> Activity:
An exact copy of the entries is needed, with every picture left out.

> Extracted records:
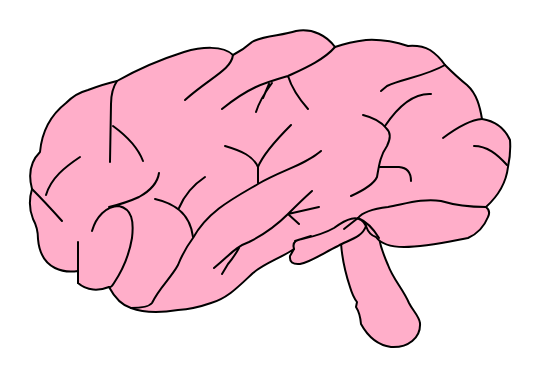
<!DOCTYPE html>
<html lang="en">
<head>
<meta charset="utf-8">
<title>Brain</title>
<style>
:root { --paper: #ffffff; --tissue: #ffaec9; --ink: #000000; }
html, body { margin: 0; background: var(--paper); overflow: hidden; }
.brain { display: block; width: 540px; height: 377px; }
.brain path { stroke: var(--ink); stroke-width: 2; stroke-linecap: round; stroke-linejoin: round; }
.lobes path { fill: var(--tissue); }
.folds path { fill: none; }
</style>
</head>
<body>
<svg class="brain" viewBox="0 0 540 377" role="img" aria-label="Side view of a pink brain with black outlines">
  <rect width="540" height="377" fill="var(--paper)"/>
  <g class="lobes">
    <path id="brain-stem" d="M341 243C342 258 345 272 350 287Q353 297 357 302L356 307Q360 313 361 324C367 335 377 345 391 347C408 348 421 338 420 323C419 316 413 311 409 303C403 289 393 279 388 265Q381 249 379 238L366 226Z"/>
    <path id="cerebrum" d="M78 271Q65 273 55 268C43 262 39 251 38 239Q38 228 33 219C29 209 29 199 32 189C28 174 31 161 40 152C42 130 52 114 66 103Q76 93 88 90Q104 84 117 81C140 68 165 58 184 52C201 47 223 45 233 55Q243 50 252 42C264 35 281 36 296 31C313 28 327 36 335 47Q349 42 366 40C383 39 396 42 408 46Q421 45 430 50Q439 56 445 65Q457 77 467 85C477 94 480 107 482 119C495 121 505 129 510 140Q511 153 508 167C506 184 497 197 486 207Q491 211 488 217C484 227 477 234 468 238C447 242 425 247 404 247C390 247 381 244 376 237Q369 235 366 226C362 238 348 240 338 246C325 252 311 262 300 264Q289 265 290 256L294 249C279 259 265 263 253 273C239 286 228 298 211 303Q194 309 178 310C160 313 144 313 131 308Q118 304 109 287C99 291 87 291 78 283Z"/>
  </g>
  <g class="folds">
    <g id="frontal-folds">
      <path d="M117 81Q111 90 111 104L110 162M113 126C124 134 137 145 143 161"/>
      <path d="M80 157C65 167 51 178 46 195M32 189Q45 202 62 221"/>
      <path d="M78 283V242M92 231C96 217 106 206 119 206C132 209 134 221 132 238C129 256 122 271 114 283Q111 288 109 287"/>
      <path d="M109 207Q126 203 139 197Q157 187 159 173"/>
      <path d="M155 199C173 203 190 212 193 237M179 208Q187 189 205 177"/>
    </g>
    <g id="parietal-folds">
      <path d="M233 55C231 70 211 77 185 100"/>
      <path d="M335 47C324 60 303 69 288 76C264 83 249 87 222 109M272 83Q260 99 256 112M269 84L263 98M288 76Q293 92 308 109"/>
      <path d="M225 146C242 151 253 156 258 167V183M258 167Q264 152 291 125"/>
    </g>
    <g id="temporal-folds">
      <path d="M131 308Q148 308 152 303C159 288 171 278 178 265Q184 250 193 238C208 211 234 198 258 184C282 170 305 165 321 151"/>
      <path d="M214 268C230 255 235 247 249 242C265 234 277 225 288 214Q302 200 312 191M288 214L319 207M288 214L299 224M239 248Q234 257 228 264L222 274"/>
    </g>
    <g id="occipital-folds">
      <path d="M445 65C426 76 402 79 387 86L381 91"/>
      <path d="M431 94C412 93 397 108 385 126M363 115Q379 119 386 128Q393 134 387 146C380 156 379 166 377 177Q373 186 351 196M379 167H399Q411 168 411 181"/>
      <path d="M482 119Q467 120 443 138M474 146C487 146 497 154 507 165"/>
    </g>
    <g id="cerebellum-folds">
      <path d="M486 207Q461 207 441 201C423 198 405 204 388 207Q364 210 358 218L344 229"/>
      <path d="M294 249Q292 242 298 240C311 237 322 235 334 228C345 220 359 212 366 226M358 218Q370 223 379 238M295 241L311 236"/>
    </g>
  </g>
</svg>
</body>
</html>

> Result:
<!DOCTYPE html>
<html lang="en">
<head>
<meta charset="utf-8">
<title>Brain</title>
<style>
:root { --paper: #ffffff; --tissue: #ffaec9; --ink: #000000; }
html, body { margin: 0; background: var(--paper); overflow: hidden; }
.brain { display: block; width: 540px; height: 377px; }
.brain path { stroke: var(--ink); stroke-width: 2; stroke-linecap: round; stroke-linejoin: round; }
.lobes path { fill: var(--tissue); }
.folds path { fill: none; }
</style>
</head>
<body>
<svg class="brain" viewBox="0 0 540 377" role="img" aria-label="Side view of a pink brain with black outlines">
  <rect width="540" height="377" fill="var(--paper)"/>
  <g class="lobes">
    <path id="brain-stem" d="M341 243C342 258 345 272 350 287Q353 297 357 302L356 307Q360 313 361 324C367 335 377 345 391 347C408 348 421 338 420 323C419 316 413 311 409 303C403 289 393 279 388 265Q381 249 379 238L366 226Z"/>
    <path id="cerebrum" d="M78 271Q65 273 55 268C43 262 39 251 38 239Q38 228 33 219C29 209 29 199 32 189C28 174 31 161 40 152C42 130 52 114 66 103Q76 93 88 90Q104 84 117 81C140 68 165 58 184 52C201 47 223 45 233 55Q243 50 252 42C264 35 281 36 296 31C313 28 327 36 335 47Q349 42 366 40C383 39 396 42 408 46Q421 45 430 50Q439 56 445 65Q457 77 467 85C477 94 480 107 482 119C495 121 505 129 510 140Q511 153 508 167C506 184 497 197 486 207Q491 211 488 217C484 227 477 234 468 238C447 242 425 247 404 247C390 247 381 244 376 237Q369 235 366 226C362 238 348 240 338 246C325 252 311 262 300 264Q289 265 290 256L294 249C279 259 265 263 253 273C239 286 228 298 211 303Q194 309 178 310C160 313 144 313 131 308Q118 304 109 287C99 291 87 291 78 283Z"/>
  </g>
  <g class="folds">
    <g id="frontal-folds">
      <path d="M117 81Q111 90 111 104L110 162M113 126C124 134 137 145 143 161"/>
      <path d="M80 157C65 167 51 178 46 195M32 189Q45 202 62 221"/>
      <path d="M78 283V242M92 231C96 217 106 206 119 206C132 209 134 221 132 238C129 256 122 271 114 283Q111 288 109 287"/>
      <path d="M109 207Q126 203 139 197Q157 187 159 173"/>
      <path d="M155 199C173 203 190 212 193 237M179 208Q187 189 205 177"/>
    </g>
    <g id="parietal-folds">
      <path d="M233 55C231 70 211 77 185 100"/>
      <path d="M335 47C324 60 303 69 288 76C264 83 249 87 222 109M272 83Q260 99 256 112M269 84L263 98M288 76Q293 92 308 109"/>
      <path d="M225 146C242 151 253 156 258 167V183M258 167Q264 152 291 125"/>
    </g>
    <g id="temporal-folds">
      <path d="M131 308Q148 308 152 303C159 288 171 278 178 265Q184 250 193 238C208 211 234 198 258 184C282 170 305 165 321 151"/>
      <path d="M214 268C230 255 235 247 249 242C265 234 277 225 288 214Q302 200 312 191M288 214L319 207M288 214L299 224M239 248Q234 257 228 264L222 274"/>
    </g>
    <g id="occipital-folds">
      <path d="M445 65C426 76 402 79 387 86L381 91"/>
      <path d="M431 94C412 93 397 108 385 126M363 115Q379 119 386 128Q393 134 387 146C380 156 379 166 377 177Q373 186 351 196M379 167H399Q411 168 411 181"/>
      <path d="M482 119Q467 120 443 138M474 146C487 146 497 154 507 165"/>
    </g>
    <g id="cerebellum-folds">
      <path d="M486 207Q461 207 441 201C423 198 405 204 388 207Q364 210 358 218L344 229"/>
      <path d="M294 249Q292 242 298 240C311 237 322 235 334 228C345 220 359 212 366 226M358 218Q370 223 379 238M295 241L311 236"/>
    </g>
  </g>
</svg>
</body>
</html>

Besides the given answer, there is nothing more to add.